It didn’t take long for the new state and federal legislative sessions to become active, so let’s get right to it.
First and foremost is the Governor’s proposal to link with the Regional Greenhouse Gas Initiative (aka “RGGI”) – a market-based, multistate platform to reduce carbon dioxide emissions from the electricity generation sector. PEC, through our decarbonization work, has been supportive of this approach for a long time. While it is only one piece of a much bigger puzzle, RGGI is the most readily available and sensible first step for our state. The program presents opportunity not only to reduce emissions in a flexible and cost-effective manner, it also provides economic investment that could propel cross-sector air pollution reductions and community and business-based investments.
However, legislation has been introduced in the General Assembly to impede not only the initiative to link with RGGI, but any proposed rulemaking to address CO2 emissions. You can read our opposition to this legislation here.
Another series of bills we’re tracking closely in the state legislature are efforts to hamper rulemakings on environmental and health protections, and to allow for unwarranted permitting approvals without appropriate safeguards. You can find our running list (and reasons for opposing) here.
A few other efforts worth noting are bills we support including legislation that would help protect bicyclists, and legislation that would provide water quality protections from fertilizer application. You can find an updated list of bills, regulations, and policy-related meetings on our Tracker.
At the federal level, we are strongly supporting three bipartisan efforts in Congress.
First, companion legislation that would utilize Congressional Review Act authority to reverse proposed weakening of methane emission standards for the oil and gas industry. This legislation is supported by the environmental community and representatives of the industry alike.

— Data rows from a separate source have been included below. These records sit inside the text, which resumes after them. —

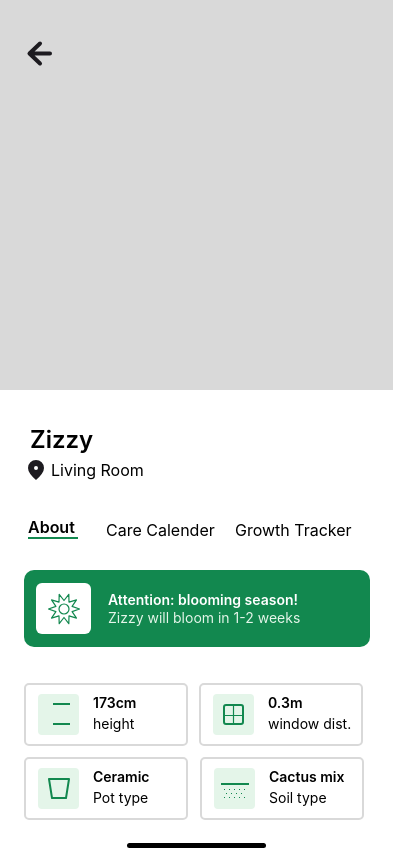
<!DOCTYPE html>
<html lang="en">
<head>
<meta charset="utf-8">
<meta name="viewport" content="width=393">
<title>Plant details</title>
<style>
:root {
  --ink: #000;
  --icon: #1d1b20;
  --green: #12884f;
  --mint: #e4f5e9;
  --grey: #d9d9d9;
  --paper: #fff;
}
* { box-sizing: border-box; margin: 0; padding: 0; }
html, body { width: 393px; height: 852px; overflow: hidden; }
body { font-family: Inter, Roboto, sans-serif; color: var(--ink); background: var(--paper); }
a { color: inherit; text-decoration: none; }
svg { display: block; flex: none; }
.screen { position: relative; width: 393px; height: 852px; overflow: hidden; }

.hero { height: 390px; padding: 40px 26px; background: var(--grey); }
.back { display: block; width: 28px; height: 28px; }
.back svg { fill: none; stroke: var(--icon); stroke-width: 4; stroke-linecap: round; stroke-linejoin: round; }

.details { padding: 35px 23px 0 24px; }
h1 { padding-left: 6px; font-size: 24px; font-weight: 600; line-height: 30px; }
.location { display: flex; align-items: center; gap: 7px; margin-top: 5px; padding-left: 4px; font-size: 16px; line-height: 20px; }
.location svg { fill: var(--icon); }

.tabs { display: flex; align-items: flex-start; margin-top: 37px; padding-left: 4px; font-size: 16px; line-height: 20px; white-space: nowrap; }
.tabs a { padding-top: 3px; }
.tabs .active { width: 50px; margin-right: 28px; padding-top: 0; border-bottom: 2px solid var(--green); font-weight: 600; }
.tabs .calendar { width: 129px; }

.notice { display: flex; align-items: center; gap: 17px; height: 77px; margin-top: 30px; padding-left: 12px; border-radius: 10px; background: var(--green); color: var(--paper); font-size: 14px; line-height: 18px; }
.notice .badge { display: grid; place-items: center; width: 55px; height: 51px; border-radius: 6px; background: var(--paper); }
.notice .badge svg { fill: none; stroke: var(--green); stroke-width: 1.2; stroke-linejoin: round; }
.notice h2 { font-size: 14px; font-weight: 600; }
.notice p { color: var(--mint); }

.facts { display: grid; gap: 11px; margin-top: 36px; }
.row { display: flex; gap: 11px; }
.row.lower { gap: 12px; }
.fact { display: flex; gap: 14px; width: 164px; height: 63px; padding: 9px 0 0 12px; border: 2px solid var(--grey); border-radius: 5px; font-size: 14px; line-height: 21px; white-space: nowrap; }
.fact svg { width: 41px; height: 41px; border-radius: 4px; background: var(--mint); fill: none; stroke: var(--green); stroke-width: 2; }
.fact dl { margin-top: -2px; }
.fact dt { font-weight: 600; }

.home-bar { position: absolute; left: 127px; top: 843px; width: 139px; height: 5px; border-radius: 3px; background: var(--ink); }
</style>
</head>
<body>
<main class="screen">
  <header class="hero">
    <a class="back" href="#" aria-label="Back">
      <svg width="28" height="28" viewBox="0 0 28 28"><path d="M24 13.5H4M14 3.5L3.5 13.5L14 23.5"/></svg>
    </a>
  </header>

  <section class="details">
    <h1>Zizzy</h1>
    <p class="location">
      <svg width="16" height="20" viewBox="0 0 16 20" aria-hidden="true"><path fill-rule="evenodd" d="M8 20Q0 13 0 8A8 8 0 0 1 16 8Q16 13 8 20ZM8 6A2 2 0 0 0 8 10A2 2 0 0 0 8 6Z"/></svg>
      Living Room
    </p>

    <nav class="tabs">
      <a class="active" href="#" aria-current="page">About</a>
      <a class="calendar" href="#">Care Calender</a>
      <a href="#">Growth Tracker</a>
    </nav>

    <section class="notice">
      <div class="badge">
        <svg width="34" height="34" viewBox="-17 -17 34 34" aria-hidden="true">
          <polygon points="15.5,0 8.1,2.6 12.5,9.1 5,6.9 4.8,14.7 0,8.5 -4.8,14.7 -5,6.9 -12.5,9.1 -8.1,2.6 -15.5,0 -8.1,-2.6 -12.5,-9.1 -5,-6.9 -4.8,-14.7 0,-8.5 4.8,-14.7 5,-6.9 12.5,-9.1 8.1,-2.6"/>
          <circle r="5"/>
        </svg>
      </div>
      <div>
        <h2>Attention: blooming season!</h2>
        <p>Zizzy will bloom in 1-2 weeks</p>
      </div>
    </section>

    <section class="facts">
      <div class="row">
        <article class="fact">
          <svg viewBox="0 0 41 41" aria-hidden="true"><path d="M15 10H32M15 30H32"/></svg>
          <dl><dt>173cm</dt><dd>height</dd></dl>
        </article>
        <article class="fact">
          <svg viewBox="0 0 41 41" aria-hidden="true"><rect x="11" y="11" width="19" height="19" rx="2"/><path stroke-width="1.2" d="M20.5 11V30M11 21.5H30"/></svg>
          <dl><dt>0.3m</dt><dd>window dist.</dd></dl>
        </article>
      </div>
      <div class="row lower">
        <article class="fact">
          <svg viewBox="0 0 41 41" aria-hidden="true"><path stroke-linejoin="round" d="M11 11H31L28 30H14Z"/></svg>
          <dl><dt>Ceramic</dt><dd>Pot type</dd></dl>
        </article>
        <article class="fact">
          <svg viewBox="0 0 41 41" aria-hidden="true"><path d="M7 16H35"/><path stroke-width="1" stroke-dasharray="1 4" d="M10 21.5H33M12 25.5H31M10 29.5H32"/></svg>
          <dl><dt>Cactus mix</dt><dd>Soil type</dd></dl>
        </article>
      </div>
    </section>
  </section>

  <div class="home-bar"></div>
</main>
</body>
</html>
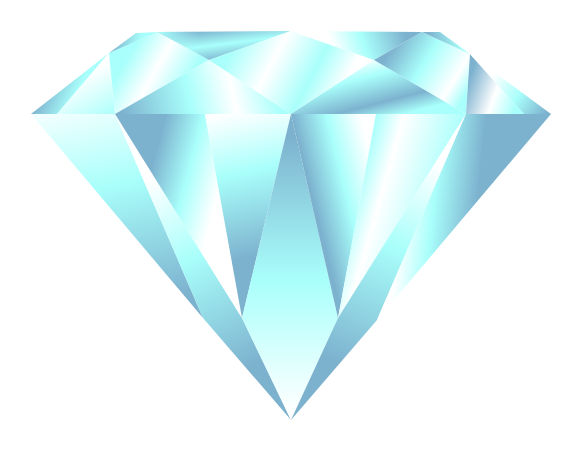
<!DOCTYPE html>
<html lang="en">
<head>
<meta charset="utf-8">
<title>Diamond</title>
<style>
:root { --paper: #ffffff; --ice: #a9fffb; --steel: #7db2cf; }
html, body { margin: 0; background: var(--paper); overflow: hidden; }
.diamond { display: block; width: 582px; height: 451px; }
.white { stop-color: var(--paper); }
.ice { stop-color: var(--ice); }
.steel { stop-color: var(--steel); }
</style>
</head>
<body>
<svg class="diamond" viewBox="0 0 582 451" role="img" aria-label="Cut diamond in pale blue">
<defs>
<linearGradient id="steel-ice-white"><stop class="steel" offset="0"/><stop class="ice" offset=".5"/><stop class="white" offset="1"/></linearGradient>
<linearGradient id="ice-white-ice"><stop class="ice" offset="0"/><stop class="white" offset=".5"/><stop class="ice" offset="1"/></linearGradient>
<linearGradient id="steel-ice"><stop class="steel" offset="0"/><stop class="ice" offset="1"/></linearGradient>
<linearGradient id="white-ice-steel"><stop class="white" offset="0"/><stop class="ice" offset=".5"/><stop class="steel" offset="1"/></linearGradient>
<linearGradient id="steel-ice-steel"><stop class="steel" offset="0"/><stop class="ice" offset=".5"/><stop class="steel" offset="1"/></linearGradient>

<linearGradient id="girdle-left" href="#steel-ice" gradientUnits="userSpaceOnUse" x1="38" y1="98" x2="68" y2="112"/>
<linearGradient id="star-left" href="#white-ice-steel" gradientUnits="userSpaceOnUse" x1="82" y1="76" x2="132" y2="166"/>
<linearGradient id="tip-left" href="#steel-ice" gradientUnits="userSpaceOnUse" x1="112" y1="40" x2="140" y2="46"/>
<linearGradient id="kite-left" gradientUnits="userSpaceOnUse" x1="112" y1="52" x2="182" y2="92"><stop class="ice" offset=".2"/><stop class="white" offset=".58"/><stop class="ice" offset="1"/></linearGradient>
<linearGradient id="table-left" gradientUnits="userSpaceOnUse" x1="222" y1="28" x2="226" y2="60"><stop class="steel" offset="0"/><stop class="ice" offset=".5"/><stop class="steel" offset="1"/></linearGradient>
<linearGradient id="table-left-edge" gradientUnits="userSpaceOnUse" x1="158" y1="0" x2="200" y2="0"><stop class="ice" offset="0"/><stop class="ice" offset="1" stop-opacity="0"/></linearGradient>
<linearGradient id="main-left" gradientUnits="userSpaceOnUse" x1="124" y1="122" x2="276" y2="88"><stop class="steel" offset="0"/><stop class="ice" offset=".44"/><stop class="white" offset=".72"/><stop class="ice" offset="1"/></linearGradient>
<linearGradient id="kite-centre" gradientUnits="userSpaceOnUse" x1="236" y1="42" x2="338" y2="96"><stop class="ice" offset="0"/><stop class="white" offset=".36"/><stop class="ice" offset=".72"/><stop class="white" offset="1"/></linearGradient>
<linearGradient id="table-right" gradientUnits="userSpaceOnUse" x1="336" y1="56" x2="404" y2="32"><stop class="white" offset="0"/><stop class="ice" offset=".42"/><stop class="steel" offset="1"/></linearGradient>
<linearGradient id="main-right" gradientUnits="userSpaceOnUse" x1="364" y1="58" x2="380" y2="120"><stop class="white" offset="0"/><stop class="ice" offset=".3"/><stop class="steel" offset=".74"/><stop class="ice" offset="1"/></linearGradient>
<linearGradient id="kite-right" gradientUnits="userSpaceOnUse" x1="396" y1="42" x2="470" y2="88"><stop class="steel" offset="0"/><stop class="ice" offset=".4"/><stop class="white" offset=".8"/><stop class="ice" offset="1"/></linearGradient>
<linearGradient id="tip-right" href="#steel-ice" gradientUnits="userSpaceOnUse" x1="432" y1="46" x2="460" y2="38"/>
<linearGradient id="star-right" gradientUnits="userSpaceOnUse" x1="464" y1="94" x2="514" y2="112"><stop class="steel" offset="0"/><stop class="white" offset=".55"/><stop class="ice" offset="1"/></linearGradient>
<linearGradient id="girdle-right" href="#white-ice-steel" gradientUnits="userSpaceOnUse" x1="490" y1="80" x2="544" y2="116"/>

<linearGradient id="wing-left" gradientUnits="userSpaceOnUse" x1="100" y1="86" x2="146" y2="302"><stop class="white" offset="0"/><stop class="ice" offset=".45"/><stop class="steel" offset="1"/></linearGradient>
<linearGradient id="blade-left" gradientUnits="userSpaceOnUse" x1="150" y1="180" x2="240" y2="370"><stop class="white" offset="0"/><stop class="ice" offset=".42"/><stop class="steel" offset="1"/></linearGradient>
<linearGradient id="dart-left" gradientUnits="userSpaceOnUse" x1="154" y1="160" x2="222" y2="178"><stop class="steel" offset="0"/><stop class="ice" offset=".52"/><stop class="white" offset="1"/></linearGradient>
<linearGradient id="dart-inner-left" gradientUnits="userSpaceOnUse" x1="224" y1="114" x2="254" y2="256"><stop class="white" offset="0"/><stop class="ice" offset=".42"/><stop class="steel" offset="1"/></linearGradient>
<linearGradient id="spear" gradientUnits="userSpaceOnUse" x1="291" y1="138" x2="291" y2="412"><stop class="steel" offset="0"/><stop class="ice" offset=".52"/><stop class="white" offset="1"/></linearGradient>
<linearGradient id="dart-inner-right" href="#steel-ice-white" gradientUnits="userSpaceOnUse" x1="306" y1="170" x2="370" y2="154"/>
<linearGradient id="dart-right" gradientUnits="userSpaceOnUse" x1="358" y1="180" x2="442" y2="204"><stop class="ice" offset="0"/><stop class="white" offset=".3"/><stop class="ice" offset="1"/></linearGradient>
<linearGradient id="blade-right" gradientUnits="userSpaceOnUse" x1="430" y1="160" x2="338" y2="362"><stop class="white" offset="0"/><stop class="ice" offset=".42"/><stop class="steel" offset="1"/></linearGradient>
<linearGradient id="wing-right" gradientUnits="userSpaceOnUse" x1="400" y1="222" x2="474" y2="230"><stop class="white" offset="0"/><stop class="ice" offset=".42"/><stop class="steel" offset="1"/></linearGradient>
</defs>

<g id="pavilion">
<polygon fill="url(#wing-left)" points="31,114 115,114 203,318"/>
<polygon fill="url(#blade-left)" points="115,114 242,318 291,420 203,318"/>
<polygon fill="url(#dart-left)" points="115,114 205,114 242,318"/>
<polygon fill="url(#dart-inner-left)" points="205,114 291,114 242,318"/>
<polygon fill="url(#spear)" points="291,114 338,318 291,420 242,318"/>
<polygon fill="url(#dart-inner-right)" points="291,114 376,114 338,318"/>
<polygon fill="url(#dart-right)" points="376,114 466,114 338,318"/>
<polygon fill="url(#blade-right)" points="466,114 377,320 291,420 338,318"/>
<polygon fill="url(#wing-right)" points="466,114 551,114 377,320"/>
</g>

<g id="crown">
<polygon fill="url(#girdle-left)" points="31,114 109,53 57,114"/>
<polygon fill="url(#star-left)" points="57,114 109,53 115,114"/>
<polygon fill="url(#kite-left)" points="109,53 158,32 209,60 115,114"/>
<polygon fill="url(#tip-left)" points="109,53 136,33 158,32"/>
<polygon fill="url(#table-left)" points="158,32 291,31 209,60"/>
<polygon fill="url(#table-left-edge)" points="158,32 291,31 209,60"/>
<polygon fill="url(#main-left)" points="115,114 209,60 291,114"/>
<polygon fill="url(#kite-centre)" points="209,60 291,31 374,60 291,114"/>
<polygon fill="url(#table-right)" points="291,31 422,32 374,60"/>
<polygon fill="url(#main-right)" points="291,114 374,60 466,114"/>
<polygon fill="url(#kite-right)" points="374,60 422,32 470,54 466,114"/>
<polygon fill="url(#tip-right)" points="422,32 440,32 470,54"/>
<polygon fill="url(#star-right)" points="466,114 470,54 524,114"/>
<polygon fill="url(#girdle-right)" points="470,54 551,114 524,114"/>
</g>
</svg>
</body>
</html>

Second, House and Senate legislation that would make an unprecedented investment in plugging orphaned wells. Pennsylvania has an extraordinary legacy of these hazards – estimated in the tens to hundreds of thousands – located across the state. Given that the average cost to fully remediate these wells is around $30,000 each, that represents a multi-billion dollar burden that falls on taxpayers. The REGROW (Senate) and Orphaned Well Cleanup and Jobs (House) bills would not only provide significant resources to our state to address this challenge, it will also support employment opportunities for skilled workers.
And last but certainly not least, PEC remains focused on securing re-authorization of the Abandoned Mine Land Trust Fund, which over the past several decades has provided tremendous investment in remediating abandoned mine lands and acid mine drainage treatment. As with orphaned wells, Pennsylvania faces a billion-dollar+ legacy of cleanup costs. We are also supporting the “RECLAIM” Act, which would accelerate the release of more than $1 billion from the AML Fund to target remediation opportunities near communities that have traditionally relied on the coal industry for employment or have recently experienced significant coal job losses.